Baseline characteristics were similar between the 2 groups with the exception of a higher proportion of patients in the pregnancy-onset group never having previously given birth (P = .002). Maternal nadir platelet count was significantly lower in patients with pregnancy-onset ITP (62 x 109/L) compared with previously diagnosed ITP (81 x 109/L; P =.005).

Neonatal thrombocytopenia, defined as nadir platelet count less than 150 x 109/L, occurred in 9.5% of pregnancies (24/253) and required treatment in half of those cases. Neonatal platelet count correlated with maternal platelet count at delivery (r = .23; P =.01), and maternal platelet count was significantly lower among patients with newborns that experienced thrombocytopenia at birth (P <.001).

A higher proportion of patients with pregnancy-onset ITP delivered babies with neonatal thrombocytopenia (22.6%) compared with patients with previously diagnosed ITP (7.7%; P =.02).

Multivariate analysis indicated an odds ratio of 4.88 for new-onset ITP to predict neonatal thrombocytopenia (95% CI, 1.68-14.16; P =.004). New-onset ITP was the only predictive factor for neonatal thrombocytopenia.

The authors suggested that in addition to prospective studies assessing the relationship between ITP and neonatal thrombocytopenia, vigilant care is warranted in patients with pregnancy-onset ITP.

Reference

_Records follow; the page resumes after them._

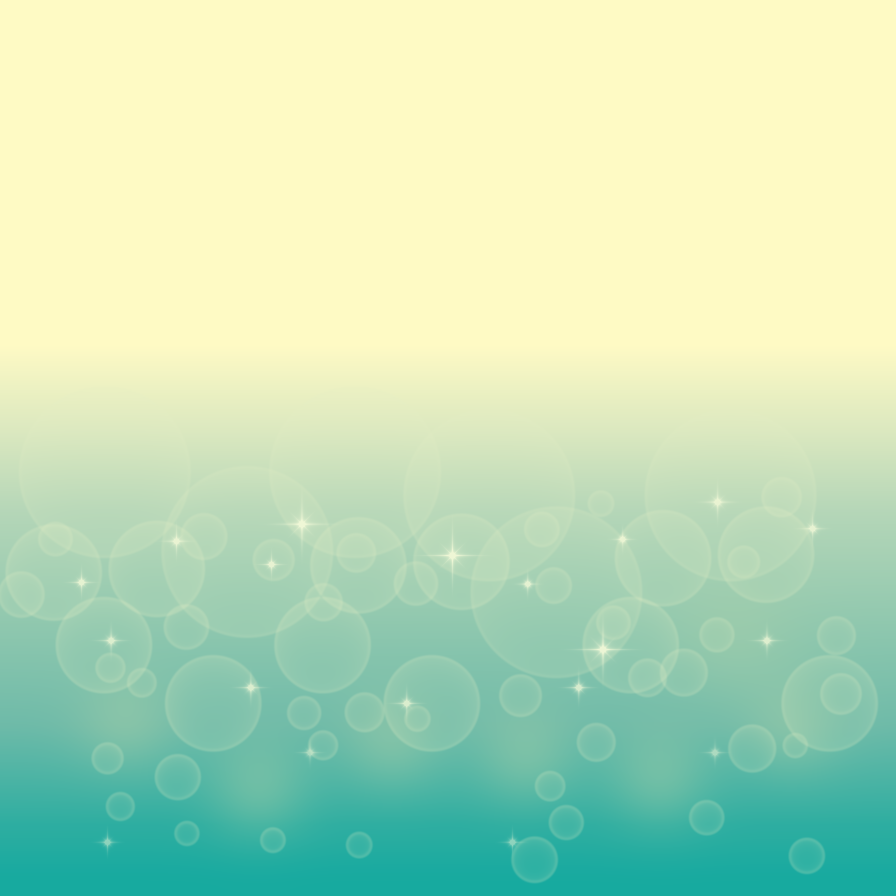
This background is drawn by a three.js fragment shader. Its source:

```glsl
varying vec2 vUv;

const vec3 CREAM = vec3(0.996, 0.980, 0.770);
const vec3 PALE_LIME = vec3(0.86, 0.91, 0.75);
const vec3 SAGE = vec3(0.71, 0.84, 0.72);
const vec3 MINT = vec3(0.57, 0.785, 0.685);
const vec3 SEA = vec3(0.43, 0.73, 0.66);
const vec3 TEAL = vec3(0.18, 0.68, 0.63);
const vec3 DEEP_TEAL = vec3(0.09, 0.665, 0.625);
const vec3 BUBBLE_TINT = vec3(0.89, 0.93, 0.77);
const vec3 GLOW_TINT = vec3(0.68, 0.82, 0.66);
const vec3 STAR_TINT = vec3(0.96, 0.98, 0.85);

float hash(vec2 p) {
  vec3 q = fract(vec3(p.xyx) * 0.1031);
  q += dot(q, q.yzx + 33.33);
  return fract((q.x + q.y) * q.z);
}

vec3 backdrop(float y) {
  vec3 color = mix(DEEP_TEAL, TEAL, smoothstep(0.01, 0.09, y));
  color = mix(color, SEA, clamp((y - 0.08) / 0.11, 0.0, 1.0));
  color = mix(color, MINT, clamp((y - 0.19) / 0.12, 0.0, 1.0));
  color = mix(color, SAGE, clamp((y - 0.31) / 0.12, 0.0, 1.0));
  color = mix(color, PALE_LIME, clamp((y - 0.43) / 0.09, 0.0, 1.0));
  return mix(color, CREAM, clamp((y - 0.52) / 0.095, 0.0, 1.0));
}

// Translucent disc, densest near its thin rim
vec3 addBubble(vec3 color, vec2 p, vec2 center, float radius, float opacity) {
  float d = length(p - center);
  float disc = 1.0 - smoothstep(radius - 0.0015, radius + 0.0015, d);
  float fill = 0.45 + 0.55 * pow(min(d / radius, 1.0), 3.0);
  float rim = exp(-pow((d - radius + 0.002) / 0.0018, 2.0));
  return mix(color, BUBBLE_TINT, opacity * (disc * fill + 0.35 * rim));
}

vec3 addGlow(vec3 color, vec2 p, vec2 center, float radius, float opacity) {
  vec2 q = (p - center) / radius;
  return mix(color, GLOW_TINT, opacity * exp(-dot(q, q)));
}

float ray(float along, float across, float size) {
  float taper = max(1.0 - abs(along) / size, 0.0);
  return taper * taper * exp(-abs(across) / (0.0004 + 0.0011 * taper));
}

vec3 addStar(vec3 color, vec2 p, vec2 center, float size, float opacity) {
  vec2 q = p - center;
  vec2 diagonal = vec2(q.x + q.y, q.x - q.y) * 0.7071;
  float light = ray(q.x, q.y, size) + ray(q.y, q.x, size);
  light += 0.6 * ray(diagonal.x, diagonal.y, size * 0.5);
  light += 0.6 * ray(diagonal.y, diagonal.x, size * 0.5);
  light += 0.25 * exp(-dot(q, q) / (size * size * 0.05));
  return mix(color, STAR_TINT, opacity * min(light, 1.0));
}

void main() {
  vec2 p = vUv;
  vec3 color = backdrop(p.y);

  // Soft patches of light
  for (int i = 0; i < 6; i++) {
    float n = float(i);
    vec2 center = vec2(0.14 + 0.149 * n, 0.155 + 0.04 * cos(2.6 * n));
    color = addGlow(color, p, center, 0.055, 0.38);
  }
  color = addGlow(color, p, vec2(0.82, 0.29), 0.075, 0.35);

  // Large bubbles in an upper and a lower row
  for (int i = 0; i < 4; i++) {
    float n = float(i);
    vec2 center = vec2(0.117 + 0.235 * n + 0.05 * sin(2.05 * n), 0.473 - 0.026 * step(1.5, n));
    color = addBubble(color, p, center, 0.096, 0.17);
  }
  for (int i = 0; i < 2; i++) {
    float n = float(i);
    color = addBubble(color, p, vec2(0.276 + 0.345 * n, 0.384 - 0.045 * n), 0.096, 0.17);
  }

  // Medium bubbles: paired above, alternating below
  for (int i = 0; i < 6; i++) {
    float n = float(i);
    float side = mod(n, 2.0);
    vec2 upper = vec2(0.06 + 0.115 * side + 0.34 * floor(n / 2.0), 0.361 + 0.004 * n);
    vec2 lower = vec2(0.116 + 0.122 * n + 0.1 * max(n - 3.0, 0.0), 0.28 - 0.065 * side);
    color = addBubble(color, p, upper, 0.054, 0.20);
    color = addBubble(color, p, lower, 0.054, 0.20);
  }

  // Small bubbles on a jittered grid
  for (int row = 0; row < 5; row++) {
    for (int column = 0; column < 8; column++) {
      vec2 cell = vec2(float(column), float(row));
      vec2 jitter = vec2(hash(cell + 3.7), hash(cell + 19.3));
      vec2 center = vec2(0.02, 0.04) + (cell + jitter) * vec2(0.12, 0.082);
      float radius = mix(0.014, 0.027, hash(cell + 41.9));
      color = addBubble(color, p, center, radius, 0.20);
    }
  }

  // Bright stars, then smaller ones in three bands
  for (int i = 0; i < 3; i++) {
    float n = float(i);
    color = addStar(color, p, vec2(0.337 + 0.168 * n, 0.415 - 0.035 * n * n), 0.052, 0.9);
  }
  for (int i = 0; i < 7; i++) {
    float n = float(i);
    vec2 center = vec2(0.091 + 0.106 * n + 0.18 * step(2.5, n), 0.35 + 0.011 * n + 0.035 * sin(1.6 * n));
    color = addStar(color, p, center, mix(0.02, 0.034, hash(vec2(n, 5.0))), 0.8);
  }
  for (int i = 0; i < 5; i++) {
    float n = float(i);
    vec2 center = vec2(0.124 + 0.165 * n + 0.009 * n * (n - 2.0), 0.215 + 0.0175 * (n - 2.0) * (n - 2.0));
    color = addStar(color, p, center, 0.027, 0.75);
  }
  for (int i = 0; i < 4; i++) {
    float n = float(i);
    color = addStar(color, p, vec2(0.12 + 0.226 * n, 0.06 + 0.1 * mod(n, 2.0)), 0.022, 0.5);
  }

  gl_FragColor = vec4(color, 1.0);
}
```
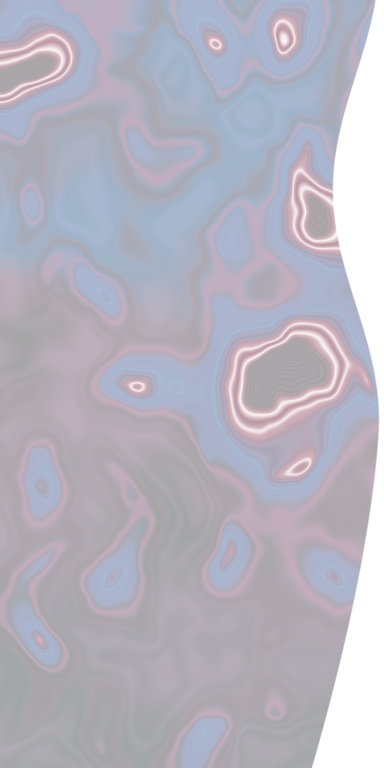
Write a WebGL 1 fragment shader that draws this texture.

```glsl
precision highp float;
// Pale marbled skin of nested contour rings inside a curved silhouette on white.
// A height field of warped noise and scattered peaks is coloured by level,
// over a ground that fades from blue at the top to mauve and grey below.
uniform vec2 u_resolution;

float hash(vec2 p) {
  vec3 q = fract(vec3(p.xyx) * 0.1031);
  q += dot(q, q.yzx + 33.33);
  return fract((q.x + q.y) * q.z);
}

float noise(vec2 p) {
  vec2 i = floor(p), f = fract(p);
  f = f * f * f * (f * (f * 6.0 - 15.0) + 10.0);
  return mix(mix(hash(i), hash(i + vec2(1.0, 0.0)), f.x),
             mix(hash(i + vec2(0.0, 1.0)), hash(i + 1.0), f.x), f.y);
}

float fbm(vec2 p) {
  return 0.6 * noise(p) + 0.28 * noise(p * 2.1 + 7.3) + 0.12 * noise(p * 4.3 + 3.1);
}

// Soft ring-shaped level line of the height field
float band(float height, float level, float width) {
  float d = (height - level) / width;
  return exp(-d * d);
}

// One jittered, tilted, mostly upright peak per cell
float scatteredPeaks(vec2 p) {
  vec2 cell = floor(p);
  float sum = 0.0;
  for (int j = -1; j <= 1; j++) {
    for (int i = -1; i <= 1; i++) {
      vec2 id = cell + vec2(float(i), float(j));
      vec2 center = id + 0.2 + 0.6 * vec2(hash(id + 11.7), hash(id + 47.2));
      float tilt = 1.4 * (hash(id + 83.1) - 0.5);
      vec2 d = p - center;
      d = vec2(cos(tilt) * d.x + sin(tilt) * d.y, cos(tilt) * d.y - sin(tilt) * d.x);
      float r = length(d * vec2(1.3, 0.82));
      float chance = hash(id + 29.4);
      float strength = mix(0.15, 1.1, chance * chance);
      float size = mix(0.6, 1.1, hash(id + 61.9));
      float fade = 1.0 - smoothstep(0.35, 0.9, r);
      sum += strength * fade * exp(-3.2 * sqrt(r * r + 0.008) / size);
    }
  }
  return sum;
}

// Elongated peak along the segment from a to b
float ridge(vec2 p, vec2 a, vec2 b, float reach) {
  vec2 ab = b - a;
  float t = clamp(dot(p - a, ab) / dot(ab, ab), 0.0, 1.0);
  return 1.35 * exp(-length(p - a - ab * t) / reach);
}

float silhouette(float y) {
  float waist = 0.4635 + 0.03 * cos(3.14159 * (y - 0.453) / 0.3);
  float taper = 0.4935 - 0.287 * pow(max(0.453 - y, 0.0), 1.5);
  return y > 0.453 ? waist : taper;
}

vec3 groundColor(vec2 p) {
  float tone = fbm(p * 6.0 + 21.0);
  vec3 blue = mix(vec3(0.67, 0.69, 0.75), vec3(0.64, 0.71, 0.80), smoothstep(0.3, 0.6, tone));
  vec3 mauve = mix(vec3(0.65, 0.65, 0.65), vec3(0.73, 0.68, 0.72), smoothstep(0.35, 0.7, tone));
  vec3 gray = mix(vec3(0.65, 0.66, 0.67), vec3(0.69, 0.67, 0.70), smoothstep(0.35, 0.7, tone));
  float y = p.y + 0.25 * (noise(p * 7.0 + 5.0) - 0.5) + 0.15 * (p.x - 0.25);
  vec3 c = mix(gray, mauve, smoothstep(0.15, 0.45, y));
  return mix(c, blue, smoothstep(0.55, 0.72, y));
}

void main() {
  vec2 p = gl_FragCoord.xy / u_resolution * vec2(0.5, 1.0);
  vec2 warp = vec2(fbm(p * 9.0 + 2.0), fbm(p * 9.0 + 40.0)) - 0.5;
  vec2 q = p + 0.07 * warp;

  // Height field: gentle swell, scattered peaks and three large ridges
  float large = ridge(q, vec2(0.350, 0.492), vec2(0.396, 0.530), 0.042)
              + ridge(q, vec2(0.399, 0.713), vec2(0.405, 0.735), 0.031)
              + ridge(q, vec2(0.005, 0.895), vec2(0.050, 0.915), 0.036);
  float height = 0.1 + 0.32 * fbm(q * 8.0 + 13.0) + large
               + scatteredPeaks(q * 9.0 + 3.0) * (1.0 - min(large, 1.0));

  // Faint contours on the ground, then rings of rising contrast
  vec3 c = groundColor(p);
  c += vec3(0.014, 0.008, 0.011) * sin(height * 75.0);
  c = mix(c, vec3(0.67, 0.64, 0.66), 0.6 * band(height, 0.37, 0.03));
  c = mix(c, vec3(0.78, 0.68, 0.75), 0.75 * band(height, 0.45, 0.025));
  c = mix(c, vec3(0.67, 0.71, 0.82), 0.85 * smoothstep(0.46, 0.54, height));
  c = mix(c, vec3(0.65, 0.73, 0.82), 0.6 * band(height, 0.63, 0.03));
  c = mix(c, vec3(0.69, 0.66, 0.72), 0.8 * smoothstep(0.66, 0.72, height));
  c = mix(c, vec3(0.79, 0.66, 0.70), smoothstep(0.74, 0.82, height));
  c = mix(c, vec3(0.95, 0.89, 0.91), band(height, 0.87, 0.03));
  c = mix(c, vec3(0.72, 0.60, 0.64), 0.8 * band(height, 0.94, 0.025));
  c = mix(c, vec3(0.97, 0.93, 0.94), band(height, 1.03, 0.04));
  c = mix(c, vec3(0.67, 0.65, 0.66), smoothstep(1.08, 1.18, height));
  c += 0.012 * sin(height * 110.0) * smoothstep(0.5, 0.7, height);

  // White outside the silhouette
  float edge = silhouette(p.y) - p.x;
  float pixel = 0.5 / u_resolution.x;
  c = mix(vec3(1.0), c, smoothstep(-pixel, pixel, edge));
  gl_FragColor = vec4(c, 1.0);
}
```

1. Rottenstreich A, Israeli N, Roth B, et al. Risk factors associated with neonatal thrombocytopenia in pregnant women with immune thrombocytopenic purpura [published online September 13, 2018]. J Matern Fetal Neonatal Med. doi: 10.1080/14767058.2018.1523891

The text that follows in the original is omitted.